**WORK INSTRUCTIONS**:
Your reply is to be the lines below, exactly as written, with images omitted.

**SUPPLIED DATA**:
# # # # #

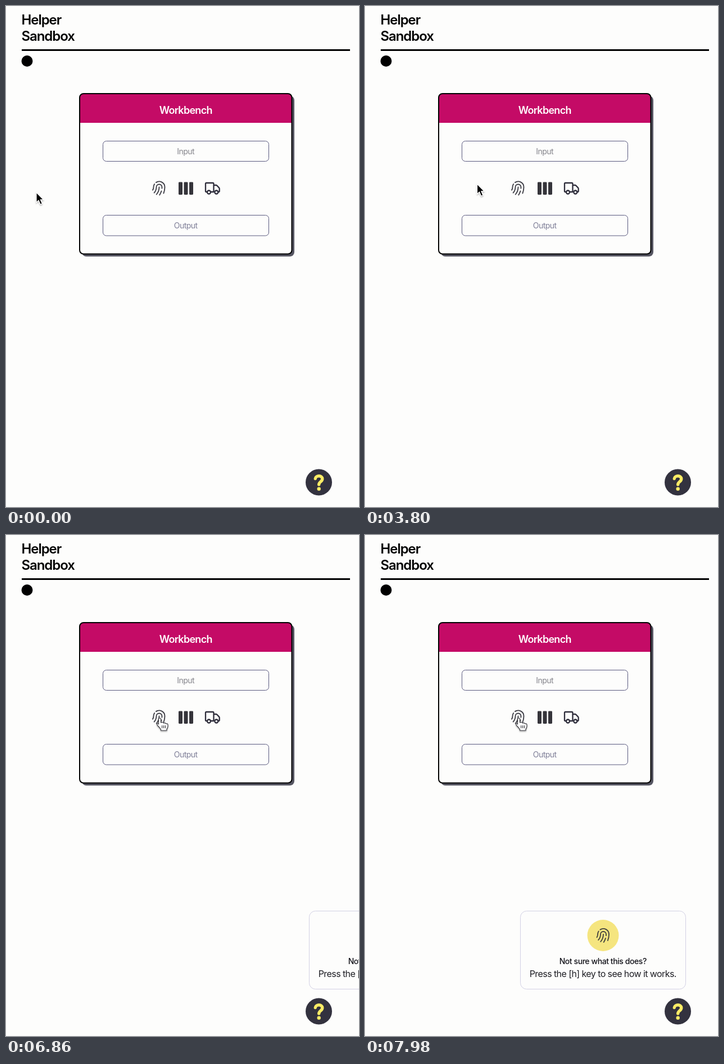
These frames come from a looping animation (628x892 px, 8 s). An HTML page:

```html
<!DOCTYPE html>
<html lang="en">
<head>
<meta charset="utf-8">
<title>Helper Sandbox</title>
<style>
  html, body { margin: 0; width: 100%; height: 100%; overflow: hidden; background: #fdfdfc; }
  svg { display: block; width: 628px; height: 892px; }
  text { font-family: Inter, "Open Sans", sans-serif; letter-spacing: -.036em; }
  .title { font-size: 24px; font-weight: 600; letter-spacing: -.045em; }
  .mid { text-anchor: middle; }
  .line { fill: none; stroke-linecap: round; stroke-linejoin: round; }
</style>
</head>
<body>
<svg viewBox="0 0 628 892">
  <defs>
    <filter id="soft" x="-50%" y="-50%" width="200%" height="200%">
      <feDropShadow dx="0" dy="1.5" stdDeviation="1.3" flood-opacity=".35"/>
    </filter>
    <path id="print" class="line" stroke-width="1.4" d="M7.86 4.24A7.5 7.5 0 0 1 19.5 10.5c0 2.92-.56 5.71-1.57 8.27M5.74 6.36A7.47 7.47 0 0 0 4.5 10.5a7.46 7.46 0 0 1-1.15 4M5.34 18.05A11.2 11.2 0 0 0 8.25 10.5a3.75 3.75 0 1 1 7.5 0c0 .53-.02 1.05-.06 1.57M12 10.5a14.94 14.94 0 0 1-3.6 9.75M15.03 15.65a18.67 18.67 0 0 1-2.48 5.33"/>
  </defs>

  <rect width="628" height="892" fill="#fdfdfc"/>
  <text class="title" x="27.5" y="32.5">Helper</text>
  <text class="title" x="27.5" y="62">Sandbox</text>
  <rect x="28" y="77" width="584" height="3"/>
  <circle cx="37.5" cy="98" r="10"/>

  <rect x="135" y="160" width="378" height="286" rx="8" fill="#555561"/>
  <rect x="131" y="156" width="377.5" height="285.5" rx="7" fill="#fdfdfc"/>
  <path d="M131 208V163Q131 156 138 156H501.5Q508.5 156 508.5 163V208Z" fill="#c40b66"/>
  <rect x="131" y="156" width="377.5" height="285.5" rx="7" fill="none" stroke="#000" stroke-width="2"/>
  <text class="mid" x="319.7" y="192" font-size="18" font-weight="600" fill="#fff" style="letter-spacing:-.04em">Workbench</text>

  <g fill="none" stroke="#59587e">
    <rect x="172.5" y="240.5" width="295" height="36" rx="6"/>
    <rect x="172.5" y="372.5" width="295" height="36.5" rx="6"/>
  </g>
  <text class="mid" x="319.7" y="263.5" font-size="14" fill="#85858c">Input</text>
  <text class="mid" x="319.7" y="395.5" font-size="14" fill="#7f7f98">Output</text>

  <use href="#print" transform="translate(256.5 308.5) scale(1.333)" stroke="#3c3c44"/>
  <g fill="#35343a">
    <rect x="307" y="313.5" width="7" height="22.5" rx="1.4"/>
    <rect x="316.5" y="313.5" width="7" height="22.5" rx="1.4"/>
    <rect x="326" y="313.5" width="7" height="22.5" rx="1.4"/>
  </g>
  <g class="line" stroke="#2f2e3c" stroke-width="2.3">
    <path d="M357.5 331H356.3Q355 331 355 329.5V316.5Q355 315 356.5 315H368Q369.5 315 369.5 316.5V331H364.5M369.5 319H373.5Q374.6 319 375.4 319.8L379 323.6Q379.7 324.4 379.7 325.4V329.6Q379.7 331 378.3 331H377.8"/>
    <circle cx="361" cy="331.5" r="3"/>
    <circle cx="374.3" cy="331.5" r="3"/>
  </g>

  <circle cx="556.5" cy="848" r="23.5" fill="#33323f"/>
  <path class="line" d="M550.3 841.5C551 835.2 562.8 835 562.8 842C562.8 847 556.7 847 556.7 852" stroke="#fbec66" stroke-width="5.4"/>
  <circle cx="556.7" cy="859.7" r="3.2" fill="#fbec66"/>

  <g id="toast">
    <rect x=".5" y="669.5" width="294" height="139" rx="11" fill="#fdfdfc" stroke="#d2d0e4"/>
    <circle cx="147.5" cy="713" r="28" fill="#f5e57f"/>
    <use href="#print" transform="translate(132 697) scale(1.333)" stroke="#45443f"/>
    <text class="mid" x="147.3" y="763.5" font-size="14" font-weight="500" fill="#111118" style="letter-spacing:-.03em">Not sure what this does?</text>
    <text class="mid" x="147.3" y="786.5" font-size="16" fill="#1e1e24">Press the [h] key to see how it works.</text>
  </g>

  <g id="pointer" filter="url(#soft)">
    <path id="arrow" d="M0 0V17.6L4 14L7.2 21.3L10.4 19.9L7.3 12.8H12.6Z" stroke="#fff" stroke-width="1.2"/>
    <g id="hand" stroke="#3c3c42" stroke-width="1.2" stroke-linejoin="round">
      <path fill="#fff" d="M-2 2Q-2 0 0 0Q2 0 2 2V8Q6 6.5 6.8 9Q10 7.8 10.8 10Q14.5 9.3 14.5 12V15Q14 18 12.5 19.5V22H2V20Q0 17-4 13Q-6 10.5-4 9.8Q-2.5 9.6-2 11Z"/>
      <path fill="none" d="M4.2 13V18M7.1 13V18M10 13V18"/>
    </g>
  </g>
</svg>
<script>
const LOOP = 8000, HAND_FROM = 4500;
const pointerX = [[2100, 54], [2860, 118], [3060, 144], [3720, 193], [4500, 255], [4640, 259.5], [4760, 259.5], [5200, 273.5]];
const pointerY = [[2100, 332], [2860, 322], [3060, 318.5], [3720, 317], [4760, 317], [5200, 326]];
const toastX = [[6600, 640], [6860, 540], [7120, 323], [7290, 222], [7440, 248.5], [7700, 269], [7980, 276.5]];

// Monotone cubic through [time, value] points, flat at the ends and turning points.
function track(points, t) {
  const last = points.length - 1;
  if (t <= points[0][0]) return points[0][1];
  if (t >= points[last][0]) return points[last][1];
  const rate = k => (points[k + 1][1] - points[k][1]) / (points[k + 1][0] - points[k][0]);
  const slope = k => {
    if (k === 0 || k === last) return 0;
    const a = rate(k - 1), b = rate(k);
    return a * b > 0 ? 2 * a * b / (a + b) : 0;
  };
  const i = points.findIndex(p => p[0] > t) - 1;
  const [t0, v0] = points[i], [t1, v1] = points[i + 1];
  const span = t1 - t0, u = (t - t0) / span, w = 1 - u;
  return v0 * (1 + 2 * u) * w * w + v1 * u * u * (3 - 2 * u)
    + span * u * w * (slope(i) * w - slope(i + 1) * u);
}

const el = id => document.getElementById(id);
const toast = el('toast'), pointer = el('pointer'), arrow = el('arrow'), hand = el('hand');
const show = (node, on) => node.setAttribute('visibility', on ? 'visible' : 'hidden');

function draw(t) {
  toast.setAttribute('transform', `translate(${track(toastX, t) - .5} 0)`);
  pointer.setAttribute('transform', `translate(${track(pointerX, t)} ${track(pointerY, t)})`);
  show(arrow, t < HAND_FROM);
  show(hand, t >= HAND_FROM);
}

const start = performance.now();
function tick() {
  draw((performance.now() - start) % LOOP);
  requestAnimationFrame(tick);
}
draw(0);
requestAnimationFrame(tick);
</script>
</body>
</html>
```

# # # # #

**SOLUTION FOR THIS EXERCISE**:
These frames come from a looping animation (628x892 px, 8 s). An HTML page:

```html
<!DOCTYPE html>
<html lang="en">
<head>
<meta charset="utf-8">
<title>Helper Sandbox</title>
<style>
  html, body { margin: 0; width: 100%; height: 100%; overflow: hidden; background: #fdfdfc; }
  svg { display: block; width: 628px; height: 892px; }
  text { font-family: Inter, "Open Sans", sans-serif; letter-spacing: -.036em; }
  .title { font-size: 24px; font-weight: 600; letter-spacing: -.045em; }
  .mid { text-anchor: middle; }
  .line { fill: none; stroke-linecap: round; stroke-linejoin: round; }
</style>
</head>
<body>
<svg viewBox="0 0 628 892">
  <defs>
    <filter id="soft" x="-50%" y="-50%" width="200%" height="200%">
      <feDropShadow dx="0" dy="1.5" stdDeviation="1.3" flood-opacity=".35"/>
    </filter>
    <path id="print" class="line" stroke-width="1.4" d="M7.86 4.24A7.5 7.5 0 0 1 19.5 10.5c0 2.92-.56 5.71-1.57 8.27M5.74 6.36A7.47 7.47 0 0 0 4.5 10.5a7.46 7.46 0 0 1-1.15 4M5.34 18.05A11.2 11.2 0 0 0 8.25 10.5a3.75 3.75 0 1 1 7.5 0c0 .53-.02 1.05-.06 1.57M12 10.5a14.94 14.94 0 0 1-3.6 9.75M15.03 15.65a18.67 18.67 0 0 1-2.48 5.33"/>
  </defs>

  <rect width="628" height="892" fill="#fdfdfc"/>
  <text class="title" x="27.5" y="32.5">Helper</text>
  <text class="title" x="27.5" y="62">Sandbox</text>
  <rect x="28" y="77" width="584" height="3"/>
  <circle cx="37.5" cy="98" r="10"/>

  <rect x="135" y="160" width="378" height="286" rx="8" fill="#555561"/>
  <rect x="131" y="156" width="377.5" height="285.5" rx="7" fill="#fdfdfc"/>
  <path d="M131 208V163Q131 156 138 156H501.5Q508.5 156 508.5 163V208Z" fill="#c40b66"/>
  <rect x="131" y="156" width="377.5" height="285.5" rx="7" fill="none" stroke="#000" stroke-width="2"/>
  <text class="mid" x="319.7" y="192" font-size="18" font-weight="600" fill="#fff" style="letter-spacing:-.04em">Workbench</text>

  <g fill="none" stroke="#59587e">
    <rect x="172.5" y="240.5" width="295" height="36" rx="6"/>
    <rect x="172.5" y="372.5" width="295" height="36.5" rx="6"/>
  </g>
  <text class="mid" x="319.7" y="263.5" font-size="14" fill="#85858c">Input</text>
  <text class="mid" x="319.7" y="395.5" font-size="14" fill="#7f7f98">Output</text>

  <use href="#print" transform="translate(256.5 308.5) scale(1.333)" stroke="#3c3c44"/>
  <g fill="#35343a">
    <rect x="307" y="313.5" width="7" height="22.5" rx="1.4"/>
    <rect x="316.5" y="313.5" width="7" height="22.5" rx="1.4"/>
    <rect x="326" y="313.5" width="7" height="22.5" rx="1.4"/>
  </g>
  <g class="line" stroke="#2f2e3c" stroke-width="2.3">
    <path d="M357.5 331H356.3Q355 331 355 329.5V316.5Q355 315 356.5 315H368Q369.5 315 369.5 316.5V331H364.5M369.5 319H373.5Q374.6 319 375.4 319.8L379 323.6Q379.7 324.4 379.7 325.4V329.6Q379.7 331 378.3 331H377.8"/>
    <circle cx="361" cy="331.5" r="3"/>
    <circle cx="374.3" cy="331.5" r="3"/>
  </g>

  <circle cx="556.5" cy="848" r="23.5" fill="#33323f"/>
  <path class="line" d="M550.3 841.5C551 835.2 562.8 835 562.8 842C562.8 847 556.7 847 556.7 852" stroke="#fbec66" stroke-width="5.4"/>
  <circle cx="556.7" cy="859.7" r="3.2" fill="#fbec66"/>

  <g id="toast">
    <rect x=".5" y="669.5" width="294" height="139" rx="11" fill="#fdfdfc" stroke="#d2d0e4"/>
    <circle cx="147.5" cy="713" r="28" fill="#f5e57f"/>
    <use href="#print" transform="translate(132 697) scale(1.333)" stroke="#45443f"/>
    <text class="mid" x="147.3" y="763.5" font-size="14" font-weight="500" fill="#111118" style="letter-spacing:-.03em">Not sure what this does?</text>
    <text class="mid" x="147.3" y="786.5" font-size="16" fill="#1e1e24">Press the [h] key to see how it works.</text>
  </g>

  <g id="pointer" filter="url(#soft)">
    <path id="arrow" d="M0 0V17.6L4 14L7.2 21.3L10.4 19.9L7.3 12.8H12.6Z" stroke="#fff" stroke-width="1.2"/>
    <g id="hand" stroke="#3c3c42" stroke-width="1.2" stroke-linejoin="round">
      <path fill="#fff" d="M-2 2Q-2 0 0 0Q2 0 2 2V8Q6 6.5 6.8 9Q10 7.8 10.8 10Q14.5 9.3 14.5 12V15Q14 18 12.5 19.5V22H2V20Q0 17-4 13Q-6 10.5-4 9.8Q-2.5 9.6-2 11Z"/>
      <path fill="none" d="M4.2 13V18M7.1 13V18M10 13V18"/>
    </g>
  </g>
</svg>
<script>
const LOOP = 8000, HAND_FROM = 4500;
const pointerX = [[2100, 54], [2860, 118], [3060, 144], [3720, 193], [4500, 255], [4640, 259.5], [4760, 259.5], [5200, 273.5]];
const pointerY = [[2100, 332], [2860, 322], [3060, 318.5], [3720, 317], [4760, 317], [5200, 326]];
const toastX = [[6600, 640], [6860, 540], [7120, 323], [7290, 222], [7440, 248.5], [7700, 269], [7980, 276.5]];

// Monotone cubic through [time, value] points, flat at the ends and turning points.
function track(points, t) {
  const last = points.length - 1;
  if (t <= points[0][0]) return points[0][1];
  if (t >= points[last][0]) return points[last][1];
  const rate = k => (points[k + 1][1] - points[k][1]) / (points[k + 1][0] - points[k][0]);
  const slope = k => {
    if (k === 0 || k === last) return 0;
    const a = rate(k - 1), b = rate(k);
    return a * b > 0 ? 2 * a * b / (a + b) : 0;
  };
  const i = points.findIndex(p => p[0] > t) - 1;
  const [t0, v0] = points[i], [t1, v1] = points[i + 1];
  const span = t1 - t0, u = (t - t0) / span, w = 1 - u;
  return v0 * (1 + 2 * u) * w * w + v1 * u * u * (3 - 2 * u)
    + span * u * w * (slope(i) * w - slope(i + 1) * u);
}

const el = id => document.getElementById(id);
const toast = el('toast'), pointer = el('pointer'), arrow = el('arrow'), hand = el('hand');
const show = (node, on) => node.setAttribute('visibility', on ? 'visible' : 'hidden');

function draw(t) {
  toast.setAttribute('transform', `translate(${track(toastX, t) - .5} 0)`);
  pointer.setAttribute('transform', `translate(${track(pointerX, t)} ${track(pointerY, t)})`);
  show(arrow, t < HAND_FROM);
  show(hand, t >= HAND_FROM);
}

const start = performance.now();
function tick() {
  draw((performance.now() - start) % LOOP);
  requestAnimationFrame(tick);
}
draw(0);
requestAnimationFrame(tick);
</script>
</body>
</html>
```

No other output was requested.